__Problem details__: Would you please return the lines of the material that contain the word "length"?

:::

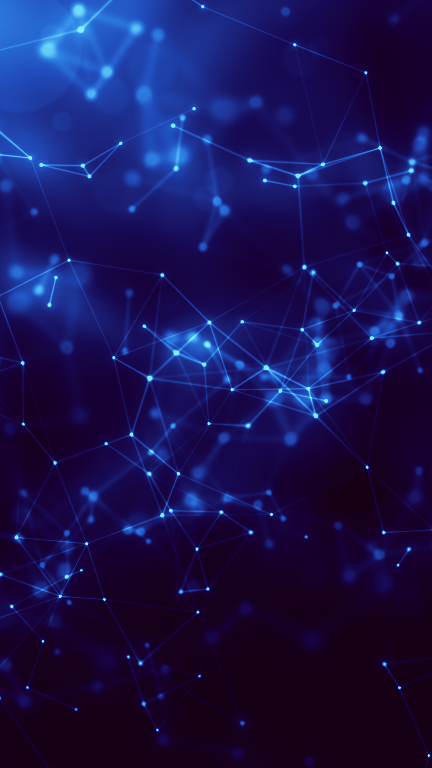
Give the GLSL for this background, as a Shadertoy shader.

```glsl
// Glowing blue web of linked nodes with depth blur over a violet-black haze.

vec3 hash3(vec2 c) {
    vec3 q = fract(c.xyx * vec3(0.1031, 0.1030, 0.0973));
    q += dot(q, q.yxz + 33.33);
    return fract((q.xxy + q.yzz) * q.zyx);
}

float bell(float d, float width) {
    return exp(-d * d / (width * width));
}

// Wavy bands along which the web and its haze gather
float density(vec2 p) {
    float upper = bell(p.y - 0.79 - 0.02 * sin(12.0 * p.x), 0.045);
    float middle = bell(p.y - 0.585 - 0.045 * cos(14.0 * p.x - 0.4), 0.045);
    float rising = bell(p.y - 0.17 - 0.88 * p.x - 0.04 * sin(9.0 * p.x), 0.08);
    float lower = 0.6 * bell(p.y - 0.31 + 0.05 * cos(13.0 * p.x), 0.06);
    float corner = 0.5 * bell(length(p - vec2(0.17, 0.13)), 0.12);
    return min(upper + middle + rising + lower + corner, 1.0);
}

// Position, blur size and presence of the node in one grid cell
vec4 node(vec2 id, float cell, mat2 turn, float seed, float share) {
    vec3 r = hash3(id);
    vec2 pos = (id + 0.06 + 0.88 * r.xy - seed) * cell * turn;
    float size = fract(r.z * 57.0);
    return vec4(pos, mix(0.65, 1.45, size * size), step(r.z, share + 0.7 * density(pos)));
}

// Light of one link, its width running from one node's blur to the other's
float link(vec2 p, vec4 a, vec4 b, float cell, float blur) {
    vec2 ab = b.xy - a.xy;
    float t = clamp(dot(p - a.xy, ab) / dot(ab, ab), 0.0, 1.0);
    float width = max((0.3 + 30.0 * blur) * blur * mix(a.z, b.z, t), 0.65 / iResolution.y);
    float fade = smoothstep(2.3, 0.4, length(ab) / cell);
    return bell(length(p - a.xy - ab * t), width) * fade * a.w * b.w;
}

// Jittered grid of nodes, each tied to its neighbours: x = dots, y = links
vec2 network(vec2 p, float cell, float angle, float blur, float seed, float share) {
    mat2 turn = mat2(cos(angle), sin(angle), -sin(angle), cos(angle));
    vec2 home = floor(turn * p / cell + seed);
    vec2 light = vec2(0.0);
    for (int k = 0; k < 9; k++) {
        vec2 id = home + vec2(k % 3 - 1, k / 3 - 1);
        vec4 a = node(id, cell, turn, seed, share);
        if (a.w < 0.5) continue;
        float d = length(p - a.xy);
        float radius = blur * a.z;
        light.x += smoothstep(1.3 * radius, 0.25 * radius, d) / a.z + 0.18 * bell(d, 2.6 * radius);
        for (int n = 0; n < 4; n++) {
            vec2 other = id + (n < 3 ? vec2(n - 1, 1) : vec2(1, 0));
            float kept = step(0.1, hash3(id * 3.0 + other * 7.0).x);
            light.y += kept * link(p, a, node(other, cell, turn, seed, share), cell, blur);
        }
    }
    return min(light, vec2(1.3));
}

// Large faint out-of-focus discs
float discs(vec2 p) {
    float light = 0.25 * smoothstep(0.084, 0.078, length(p - vec2(0.025, 0.935)));
    for (int i = 0; i < 20; i++) {
        vec3 r = hash3(vec2(i, 41.0));
        float radius = mix(0.012, 0.04, r.z);
        float d = length(p - vec2(0.56 * r.x, 0.2 + 0.8 * r.y));
        light += 0.25 * smoothstep(radius, 0.6 * radius, d);
    }
    return light;
}

// Brightness to colour: black-violet, navy, blue, cyan, near white
vec3 glowColor(float l) {
    vec3 c = mix(vec3(0.085, 0.0, 0.07), vec3(0.09, 0.0, 0.21), clamp(l, 0.0, 1.0));
    c = mix(c, vec3(0.09, 0.04, 0.33), clamp(l - 1.0, 0.0, 1.0));
    c = mix(c, vec3(0.11, 0.15, 0.51), clamp(l - 2.0, 0.0, 1.0));
    c = mix(c, vec3(0.13, 0.31, 0.75), clamp(l - 3.0, 0.0, 1.0));
    c = mix(c, vec3(0.18, 0.52, 0.9), clamp(l - 4.0, 0.0, 1.0));
    return mix(c, vec3(0.5, 0.95, 1.0), clamp(0.6 * (l - 5.0), 0.0, 1.0));
}

void mainImage(out vec4 fragColor, in vec2 fragCoord) {
    vec2 p = fragCoord / iResolution.y;

    // Backdrop: dark floor, shaded right side, lamp in the upper left
    float light = 0.1 + 1.45 * smoothstep(0.12, 0.8, p.y) * (1.0 - 0.55 * smoothstep(0.28, 0.56, p.x));
    light += 2.6 * bell(length((p - vec2(0.05, 1.0)) * vec2(0.85, 1.0)), 0.25);

    // Uneven haze from layered sines
    float cloud = sin(17.0 * p.x + 3.0 * sin(9.0 * p.y)) * sin(15.0 * p.y + 2.0 * sin(13.0 * p.x));
    light += 0.5 * cloud * smoothstep(0.1, 0.5, p.y);
    light += density(p) * (0.95 + 0.5 * cloud) * smoothstep(0.0, 0.6, p.y) + discs(p);

    // Web layers from far and blurred to near and sharp
    light = max(light, 0.0);
    light += dot(network(p, 0.080, 2.1, 0.0150, 35.0, 0.12), vec2(0.6, 0.6));
    light += dot(network(p, 0.066, 0.9, 0.0105, 23.0, 0.15), vec2(1.0, 0.8));
    light += dot(network(p, 0.072, 0.3, 0.0065, 57.0, 0.14), vec2(1.5, 0.9));
    light += dot(network(p, 0.062, 1.2, 0.0036, 71.0, 0.02), vec2(3.2, 1.8));
    light += dot(network(p, 0.088, 0.5, 0.0034, 12.0, 0.38), vec2(3.8, 2.1));

    fragColor = vec4(glowColor(light), 1.0);
}
```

:::

__Task solution__:
    float corner = 0.5 * bell(length(p - vec2(0.17, 0.13)), 0.12);
    float fade = smoothstep(2.3, 0.4, length(ab) / cell);
    return bell(length(p - a.xy - ab * t), width) * fade * a.w * b.w;
        float d = length(p - a.xy);
    float light = 0.25 * smoothstep(0.084, 0.078, length(p - vec2(0.025, 0.935)));
        float d = length(p - vec2(0.56 * r.x, 0.2 + 0.8 * r.y));
    light += 2.6 * bell(length((p - vec2(0.05, 1.0)) * vec2(0.85, 1.0)), 0.25);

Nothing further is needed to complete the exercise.